MATERIAL PROVIDED
■ ■ ■ ■

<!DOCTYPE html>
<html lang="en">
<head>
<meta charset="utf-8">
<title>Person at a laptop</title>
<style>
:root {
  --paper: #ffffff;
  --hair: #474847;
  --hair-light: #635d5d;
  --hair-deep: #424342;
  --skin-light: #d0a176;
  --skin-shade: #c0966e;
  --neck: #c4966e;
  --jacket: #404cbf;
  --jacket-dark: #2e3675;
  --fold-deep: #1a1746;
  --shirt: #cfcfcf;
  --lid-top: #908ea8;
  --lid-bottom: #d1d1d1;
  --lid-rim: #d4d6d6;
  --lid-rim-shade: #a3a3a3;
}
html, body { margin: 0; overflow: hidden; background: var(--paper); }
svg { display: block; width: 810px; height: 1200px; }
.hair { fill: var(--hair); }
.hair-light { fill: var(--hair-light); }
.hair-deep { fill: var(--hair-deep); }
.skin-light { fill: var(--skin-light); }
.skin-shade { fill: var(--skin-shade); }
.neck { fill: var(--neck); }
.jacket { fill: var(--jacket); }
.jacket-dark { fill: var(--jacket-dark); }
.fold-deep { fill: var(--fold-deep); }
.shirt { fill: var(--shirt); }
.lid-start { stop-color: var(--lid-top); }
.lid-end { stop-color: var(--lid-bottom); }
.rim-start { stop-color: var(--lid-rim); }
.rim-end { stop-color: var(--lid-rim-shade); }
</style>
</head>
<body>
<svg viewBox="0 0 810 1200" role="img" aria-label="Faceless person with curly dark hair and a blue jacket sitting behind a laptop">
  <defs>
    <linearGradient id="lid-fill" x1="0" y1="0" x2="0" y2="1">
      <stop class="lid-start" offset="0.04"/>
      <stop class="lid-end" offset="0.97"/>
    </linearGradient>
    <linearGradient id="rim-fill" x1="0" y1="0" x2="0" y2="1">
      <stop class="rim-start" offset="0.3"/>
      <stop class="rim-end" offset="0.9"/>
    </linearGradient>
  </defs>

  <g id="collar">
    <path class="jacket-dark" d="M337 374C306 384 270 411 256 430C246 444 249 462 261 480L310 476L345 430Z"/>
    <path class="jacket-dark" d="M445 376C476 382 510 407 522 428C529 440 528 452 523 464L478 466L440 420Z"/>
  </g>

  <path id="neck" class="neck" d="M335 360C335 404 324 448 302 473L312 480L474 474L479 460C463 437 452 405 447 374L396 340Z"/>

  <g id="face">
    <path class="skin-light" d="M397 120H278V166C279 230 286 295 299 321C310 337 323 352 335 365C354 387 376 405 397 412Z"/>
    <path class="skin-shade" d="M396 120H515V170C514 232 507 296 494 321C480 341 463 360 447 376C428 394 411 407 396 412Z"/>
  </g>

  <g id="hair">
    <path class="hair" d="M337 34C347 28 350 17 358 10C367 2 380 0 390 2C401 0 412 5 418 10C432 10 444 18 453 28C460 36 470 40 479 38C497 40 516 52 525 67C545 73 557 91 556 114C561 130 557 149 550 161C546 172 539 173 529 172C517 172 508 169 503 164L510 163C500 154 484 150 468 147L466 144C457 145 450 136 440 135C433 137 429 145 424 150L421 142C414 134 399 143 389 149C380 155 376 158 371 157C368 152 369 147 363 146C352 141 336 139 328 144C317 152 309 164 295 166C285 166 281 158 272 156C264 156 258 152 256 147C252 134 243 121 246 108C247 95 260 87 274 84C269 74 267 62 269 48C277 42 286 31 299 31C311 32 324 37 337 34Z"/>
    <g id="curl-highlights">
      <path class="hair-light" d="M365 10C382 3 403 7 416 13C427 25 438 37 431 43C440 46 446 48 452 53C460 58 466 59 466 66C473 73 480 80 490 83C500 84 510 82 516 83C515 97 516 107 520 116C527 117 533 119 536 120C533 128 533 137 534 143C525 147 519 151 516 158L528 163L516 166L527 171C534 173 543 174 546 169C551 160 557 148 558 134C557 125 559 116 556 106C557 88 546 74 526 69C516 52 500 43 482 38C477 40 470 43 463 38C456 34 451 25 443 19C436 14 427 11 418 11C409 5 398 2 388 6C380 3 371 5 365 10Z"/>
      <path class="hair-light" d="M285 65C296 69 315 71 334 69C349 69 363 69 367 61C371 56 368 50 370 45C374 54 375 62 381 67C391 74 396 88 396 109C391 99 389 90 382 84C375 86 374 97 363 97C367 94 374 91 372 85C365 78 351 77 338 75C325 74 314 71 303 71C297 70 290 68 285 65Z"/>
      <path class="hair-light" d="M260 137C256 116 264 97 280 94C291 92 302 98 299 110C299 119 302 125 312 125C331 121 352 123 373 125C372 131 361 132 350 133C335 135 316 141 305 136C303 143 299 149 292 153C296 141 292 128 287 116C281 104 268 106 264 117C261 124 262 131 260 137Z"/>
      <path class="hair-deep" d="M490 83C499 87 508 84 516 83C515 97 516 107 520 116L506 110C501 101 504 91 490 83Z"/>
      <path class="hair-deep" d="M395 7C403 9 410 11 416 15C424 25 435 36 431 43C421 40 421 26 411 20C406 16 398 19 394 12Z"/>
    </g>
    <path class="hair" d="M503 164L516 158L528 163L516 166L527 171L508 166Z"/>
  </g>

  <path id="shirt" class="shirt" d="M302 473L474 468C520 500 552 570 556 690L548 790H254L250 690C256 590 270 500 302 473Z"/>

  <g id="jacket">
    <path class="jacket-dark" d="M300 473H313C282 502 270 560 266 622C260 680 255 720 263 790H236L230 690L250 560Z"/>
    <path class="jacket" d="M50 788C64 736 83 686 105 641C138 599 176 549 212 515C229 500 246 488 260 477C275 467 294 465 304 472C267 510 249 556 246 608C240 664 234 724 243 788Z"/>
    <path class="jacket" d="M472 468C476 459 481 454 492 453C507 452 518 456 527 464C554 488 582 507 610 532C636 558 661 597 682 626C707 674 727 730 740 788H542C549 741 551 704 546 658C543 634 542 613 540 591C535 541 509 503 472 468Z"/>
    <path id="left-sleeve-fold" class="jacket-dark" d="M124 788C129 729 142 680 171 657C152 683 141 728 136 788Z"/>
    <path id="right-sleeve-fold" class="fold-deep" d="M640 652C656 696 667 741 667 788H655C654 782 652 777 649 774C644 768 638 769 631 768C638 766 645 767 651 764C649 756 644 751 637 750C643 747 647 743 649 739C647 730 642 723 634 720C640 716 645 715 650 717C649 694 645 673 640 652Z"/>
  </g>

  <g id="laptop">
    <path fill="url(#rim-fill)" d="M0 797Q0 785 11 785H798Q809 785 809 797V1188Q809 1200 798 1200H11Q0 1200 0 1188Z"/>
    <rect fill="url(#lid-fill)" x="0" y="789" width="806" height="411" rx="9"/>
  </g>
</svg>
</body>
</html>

■ ■ ■ ■

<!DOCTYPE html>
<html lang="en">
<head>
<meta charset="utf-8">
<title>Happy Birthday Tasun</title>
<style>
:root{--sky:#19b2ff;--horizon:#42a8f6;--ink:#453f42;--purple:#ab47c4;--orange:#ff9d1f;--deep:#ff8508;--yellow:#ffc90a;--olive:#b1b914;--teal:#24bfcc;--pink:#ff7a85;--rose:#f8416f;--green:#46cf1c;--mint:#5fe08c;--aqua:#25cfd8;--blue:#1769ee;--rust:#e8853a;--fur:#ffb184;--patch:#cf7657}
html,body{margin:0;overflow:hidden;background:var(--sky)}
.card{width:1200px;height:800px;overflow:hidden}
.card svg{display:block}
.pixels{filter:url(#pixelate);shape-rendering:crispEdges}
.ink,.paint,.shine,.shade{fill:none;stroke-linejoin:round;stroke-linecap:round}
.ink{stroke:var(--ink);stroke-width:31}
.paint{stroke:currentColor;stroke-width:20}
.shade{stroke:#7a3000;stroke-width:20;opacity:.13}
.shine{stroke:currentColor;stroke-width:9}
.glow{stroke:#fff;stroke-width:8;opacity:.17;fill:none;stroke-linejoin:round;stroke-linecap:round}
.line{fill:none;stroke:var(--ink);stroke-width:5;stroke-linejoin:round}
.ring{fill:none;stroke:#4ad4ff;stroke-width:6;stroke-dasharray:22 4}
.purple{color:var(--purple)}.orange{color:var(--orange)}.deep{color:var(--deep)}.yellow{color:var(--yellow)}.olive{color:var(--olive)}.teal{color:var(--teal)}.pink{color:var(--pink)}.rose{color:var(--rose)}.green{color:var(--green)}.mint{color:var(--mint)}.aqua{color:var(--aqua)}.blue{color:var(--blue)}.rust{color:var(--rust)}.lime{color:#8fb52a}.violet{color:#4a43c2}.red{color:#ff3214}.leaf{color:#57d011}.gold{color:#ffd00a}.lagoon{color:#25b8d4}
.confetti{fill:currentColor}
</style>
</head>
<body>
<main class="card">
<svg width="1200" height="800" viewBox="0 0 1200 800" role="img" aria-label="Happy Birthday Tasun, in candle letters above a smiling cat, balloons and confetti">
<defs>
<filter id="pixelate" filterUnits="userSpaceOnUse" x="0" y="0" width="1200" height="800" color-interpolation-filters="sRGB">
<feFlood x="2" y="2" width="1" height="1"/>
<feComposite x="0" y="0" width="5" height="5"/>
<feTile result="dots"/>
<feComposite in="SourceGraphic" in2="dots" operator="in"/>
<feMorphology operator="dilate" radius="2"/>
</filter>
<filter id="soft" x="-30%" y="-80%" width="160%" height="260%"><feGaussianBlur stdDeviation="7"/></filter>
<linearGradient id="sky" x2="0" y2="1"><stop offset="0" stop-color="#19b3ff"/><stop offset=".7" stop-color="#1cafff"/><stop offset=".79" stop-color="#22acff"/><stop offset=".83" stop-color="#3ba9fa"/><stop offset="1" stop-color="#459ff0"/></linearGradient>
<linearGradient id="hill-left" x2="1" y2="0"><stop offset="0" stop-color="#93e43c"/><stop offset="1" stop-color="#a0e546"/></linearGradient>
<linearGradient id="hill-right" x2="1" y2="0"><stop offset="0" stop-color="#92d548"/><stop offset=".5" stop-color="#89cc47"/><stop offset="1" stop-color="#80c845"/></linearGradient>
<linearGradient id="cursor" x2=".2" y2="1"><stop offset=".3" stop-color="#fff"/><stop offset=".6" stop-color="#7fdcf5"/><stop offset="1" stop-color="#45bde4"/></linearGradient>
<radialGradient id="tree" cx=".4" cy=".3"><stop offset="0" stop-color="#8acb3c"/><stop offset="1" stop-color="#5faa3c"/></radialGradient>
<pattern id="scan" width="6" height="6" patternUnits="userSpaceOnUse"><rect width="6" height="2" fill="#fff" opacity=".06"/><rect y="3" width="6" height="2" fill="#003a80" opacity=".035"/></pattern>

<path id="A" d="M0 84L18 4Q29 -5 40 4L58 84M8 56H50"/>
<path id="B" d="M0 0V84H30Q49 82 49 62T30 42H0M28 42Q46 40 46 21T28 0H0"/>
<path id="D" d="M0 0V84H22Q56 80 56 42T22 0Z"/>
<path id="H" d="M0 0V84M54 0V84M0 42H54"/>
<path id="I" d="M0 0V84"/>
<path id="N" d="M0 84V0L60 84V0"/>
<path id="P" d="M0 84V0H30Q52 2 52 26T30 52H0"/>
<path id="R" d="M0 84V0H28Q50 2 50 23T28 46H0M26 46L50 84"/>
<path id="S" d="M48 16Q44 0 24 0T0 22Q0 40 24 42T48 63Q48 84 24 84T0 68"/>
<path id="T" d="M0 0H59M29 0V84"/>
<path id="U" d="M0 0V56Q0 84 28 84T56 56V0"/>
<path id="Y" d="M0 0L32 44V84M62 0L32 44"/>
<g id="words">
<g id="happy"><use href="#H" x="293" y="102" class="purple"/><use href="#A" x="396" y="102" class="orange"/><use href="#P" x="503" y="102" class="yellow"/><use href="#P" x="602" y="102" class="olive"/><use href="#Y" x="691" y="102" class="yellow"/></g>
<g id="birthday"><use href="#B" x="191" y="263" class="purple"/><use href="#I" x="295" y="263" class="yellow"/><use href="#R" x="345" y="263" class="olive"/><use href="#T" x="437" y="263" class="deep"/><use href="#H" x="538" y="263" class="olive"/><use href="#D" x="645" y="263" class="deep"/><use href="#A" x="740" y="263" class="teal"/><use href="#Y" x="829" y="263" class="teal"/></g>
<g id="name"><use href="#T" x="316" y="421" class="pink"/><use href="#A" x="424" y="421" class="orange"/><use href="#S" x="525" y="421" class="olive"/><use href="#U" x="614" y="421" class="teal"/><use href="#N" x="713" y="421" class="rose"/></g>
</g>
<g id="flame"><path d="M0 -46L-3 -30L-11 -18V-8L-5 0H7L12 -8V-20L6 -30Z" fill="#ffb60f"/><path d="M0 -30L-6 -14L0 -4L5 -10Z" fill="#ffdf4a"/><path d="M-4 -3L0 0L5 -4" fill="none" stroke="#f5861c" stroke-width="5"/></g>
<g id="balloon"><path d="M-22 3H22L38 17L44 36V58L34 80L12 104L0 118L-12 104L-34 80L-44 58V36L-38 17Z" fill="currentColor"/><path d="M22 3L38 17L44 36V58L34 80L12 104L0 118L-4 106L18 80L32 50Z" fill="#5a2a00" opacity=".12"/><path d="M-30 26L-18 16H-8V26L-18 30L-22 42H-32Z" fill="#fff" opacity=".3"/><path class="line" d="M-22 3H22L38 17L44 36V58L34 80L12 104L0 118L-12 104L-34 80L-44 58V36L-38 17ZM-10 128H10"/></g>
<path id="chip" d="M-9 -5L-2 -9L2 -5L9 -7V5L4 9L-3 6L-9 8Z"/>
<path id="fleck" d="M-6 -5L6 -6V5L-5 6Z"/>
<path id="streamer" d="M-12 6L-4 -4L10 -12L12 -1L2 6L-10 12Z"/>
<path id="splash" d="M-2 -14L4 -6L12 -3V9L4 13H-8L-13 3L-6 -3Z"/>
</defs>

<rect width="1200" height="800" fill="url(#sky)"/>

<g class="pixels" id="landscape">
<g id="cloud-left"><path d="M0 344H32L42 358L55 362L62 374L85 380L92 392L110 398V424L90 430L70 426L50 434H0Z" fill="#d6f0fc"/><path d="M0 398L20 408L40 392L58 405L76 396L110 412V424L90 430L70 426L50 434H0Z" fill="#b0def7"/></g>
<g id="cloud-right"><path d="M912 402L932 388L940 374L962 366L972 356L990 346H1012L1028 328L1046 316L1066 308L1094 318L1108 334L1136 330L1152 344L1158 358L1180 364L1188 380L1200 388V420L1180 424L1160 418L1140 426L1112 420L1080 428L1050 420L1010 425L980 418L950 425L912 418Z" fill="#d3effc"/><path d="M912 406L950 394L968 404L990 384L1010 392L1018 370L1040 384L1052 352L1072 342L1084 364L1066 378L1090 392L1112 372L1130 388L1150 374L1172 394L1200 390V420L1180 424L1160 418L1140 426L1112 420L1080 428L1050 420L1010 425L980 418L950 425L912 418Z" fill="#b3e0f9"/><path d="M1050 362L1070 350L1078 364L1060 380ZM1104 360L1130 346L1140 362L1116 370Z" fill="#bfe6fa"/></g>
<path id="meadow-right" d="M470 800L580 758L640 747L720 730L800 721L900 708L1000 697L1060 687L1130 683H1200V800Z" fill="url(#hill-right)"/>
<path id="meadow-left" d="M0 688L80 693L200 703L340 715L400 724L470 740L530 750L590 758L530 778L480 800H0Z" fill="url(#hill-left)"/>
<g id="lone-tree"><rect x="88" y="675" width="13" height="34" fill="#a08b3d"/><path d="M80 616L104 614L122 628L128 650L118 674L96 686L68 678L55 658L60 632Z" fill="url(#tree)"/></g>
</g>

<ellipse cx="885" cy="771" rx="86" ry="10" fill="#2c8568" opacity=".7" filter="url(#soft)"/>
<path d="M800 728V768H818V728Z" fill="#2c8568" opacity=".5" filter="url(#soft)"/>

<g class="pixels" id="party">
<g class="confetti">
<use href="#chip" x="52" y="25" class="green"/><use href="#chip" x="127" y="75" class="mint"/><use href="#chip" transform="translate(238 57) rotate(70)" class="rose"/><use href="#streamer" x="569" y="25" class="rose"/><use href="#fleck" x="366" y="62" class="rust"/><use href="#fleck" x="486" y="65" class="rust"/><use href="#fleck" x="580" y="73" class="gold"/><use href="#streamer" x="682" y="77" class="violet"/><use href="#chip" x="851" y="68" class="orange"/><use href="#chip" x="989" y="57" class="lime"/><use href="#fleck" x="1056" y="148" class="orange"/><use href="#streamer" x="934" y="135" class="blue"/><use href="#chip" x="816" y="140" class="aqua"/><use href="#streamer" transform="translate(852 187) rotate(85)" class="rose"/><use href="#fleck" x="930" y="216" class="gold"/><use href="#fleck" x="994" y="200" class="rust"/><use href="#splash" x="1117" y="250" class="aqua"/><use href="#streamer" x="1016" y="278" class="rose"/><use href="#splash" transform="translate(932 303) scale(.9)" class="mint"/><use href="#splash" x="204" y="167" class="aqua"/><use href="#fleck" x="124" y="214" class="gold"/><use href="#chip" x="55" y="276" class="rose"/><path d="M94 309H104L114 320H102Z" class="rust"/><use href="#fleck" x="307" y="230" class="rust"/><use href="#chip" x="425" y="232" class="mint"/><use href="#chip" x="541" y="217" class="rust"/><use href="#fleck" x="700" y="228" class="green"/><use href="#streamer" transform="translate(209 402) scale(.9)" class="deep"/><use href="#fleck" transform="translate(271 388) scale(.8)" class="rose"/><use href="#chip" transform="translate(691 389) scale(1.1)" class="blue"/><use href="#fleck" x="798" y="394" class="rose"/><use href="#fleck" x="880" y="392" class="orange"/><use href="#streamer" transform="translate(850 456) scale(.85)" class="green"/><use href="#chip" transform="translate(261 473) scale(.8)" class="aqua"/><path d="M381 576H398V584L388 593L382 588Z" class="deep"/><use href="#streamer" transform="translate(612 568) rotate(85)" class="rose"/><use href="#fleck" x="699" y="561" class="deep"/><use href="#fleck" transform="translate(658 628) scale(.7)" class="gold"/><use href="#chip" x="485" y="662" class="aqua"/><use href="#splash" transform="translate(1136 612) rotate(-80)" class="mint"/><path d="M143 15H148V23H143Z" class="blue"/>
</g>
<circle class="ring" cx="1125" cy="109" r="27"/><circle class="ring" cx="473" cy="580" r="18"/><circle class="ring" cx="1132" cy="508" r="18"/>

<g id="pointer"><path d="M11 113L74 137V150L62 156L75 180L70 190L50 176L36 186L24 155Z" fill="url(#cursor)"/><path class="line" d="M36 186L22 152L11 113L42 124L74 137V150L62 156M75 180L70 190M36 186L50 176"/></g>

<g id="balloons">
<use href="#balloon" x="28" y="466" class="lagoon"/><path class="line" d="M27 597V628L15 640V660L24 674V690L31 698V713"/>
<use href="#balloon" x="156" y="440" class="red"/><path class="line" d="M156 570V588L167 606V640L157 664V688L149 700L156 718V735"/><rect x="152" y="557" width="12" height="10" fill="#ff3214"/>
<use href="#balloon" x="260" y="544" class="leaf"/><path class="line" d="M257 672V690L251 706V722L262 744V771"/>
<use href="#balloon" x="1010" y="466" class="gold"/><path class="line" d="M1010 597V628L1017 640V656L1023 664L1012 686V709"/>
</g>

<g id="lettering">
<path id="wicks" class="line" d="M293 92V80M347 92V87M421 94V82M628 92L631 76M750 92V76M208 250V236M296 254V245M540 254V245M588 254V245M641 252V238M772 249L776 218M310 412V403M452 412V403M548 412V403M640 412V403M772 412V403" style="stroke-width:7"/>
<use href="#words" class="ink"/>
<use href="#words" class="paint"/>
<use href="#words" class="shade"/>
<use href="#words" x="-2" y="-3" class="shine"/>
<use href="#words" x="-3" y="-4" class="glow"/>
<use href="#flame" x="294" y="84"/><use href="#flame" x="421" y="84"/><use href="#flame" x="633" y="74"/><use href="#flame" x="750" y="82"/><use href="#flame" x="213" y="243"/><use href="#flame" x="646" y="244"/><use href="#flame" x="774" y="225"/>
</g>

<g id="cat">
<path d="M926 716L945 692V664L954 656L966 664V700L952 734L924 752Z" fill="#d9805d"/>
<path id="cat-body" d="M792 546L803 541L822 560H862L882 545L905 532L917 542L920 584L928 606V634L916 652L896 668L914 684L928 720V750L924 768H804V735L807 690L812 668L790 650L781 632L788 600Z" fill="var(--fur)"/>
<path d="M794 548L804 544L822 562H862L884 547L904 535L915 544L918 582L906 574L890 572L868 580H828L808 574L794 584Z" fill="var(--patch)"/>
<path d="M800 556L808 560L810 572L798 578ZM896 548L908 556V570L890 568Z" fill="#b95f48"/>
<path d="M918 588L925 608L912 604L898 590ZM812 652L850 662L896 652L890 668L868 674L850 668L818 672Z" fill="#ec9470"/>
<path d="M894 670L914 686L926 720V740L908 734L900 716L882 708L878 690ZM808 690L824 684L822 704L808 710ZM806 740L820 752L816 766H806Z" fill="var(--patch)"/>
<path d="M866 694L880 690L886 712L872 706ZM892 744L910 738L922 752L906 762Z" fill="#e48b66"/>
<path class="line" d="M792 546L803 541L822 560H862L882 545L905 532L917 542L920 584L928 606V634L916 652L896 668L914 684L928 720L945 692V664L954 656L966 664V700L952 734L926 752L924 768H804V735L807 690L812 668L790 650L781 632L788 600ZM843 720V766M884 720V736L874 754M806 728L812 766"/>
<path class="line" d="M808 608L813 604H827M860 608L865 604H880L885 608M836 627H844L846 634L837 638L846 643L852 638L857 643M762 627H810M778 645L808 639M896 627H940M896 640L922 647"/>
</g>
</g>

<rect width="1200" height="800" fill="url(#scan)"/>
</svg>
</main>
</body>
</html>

■ ■ ■ ■

TASK REQUIREMENTS
Go through the records and report each line that contains "fold".

OUTPUT
  --fold-deep: #1a1746;
.fold-deep { fill: var(--fold-deep); }
    <path id="left-sleeve-fold" class="jacket-dark" d="M124 788C129 729 142 680 171 657C152 683 141 728 136 788Z"/>
    <path id="right-sleeve-fold" class="fold-deep" d="M640 652C656 696 667 741 667 788H655C654 782 652 777 649 774C644 768 638 769 631 768C638 766 645 767 651 764C649 756 644 751 637 750C643 747 647 743 649 739C647 730 642 723 634 720C640 716 645 715 650 717C649 694 645 673 640 652Z"/>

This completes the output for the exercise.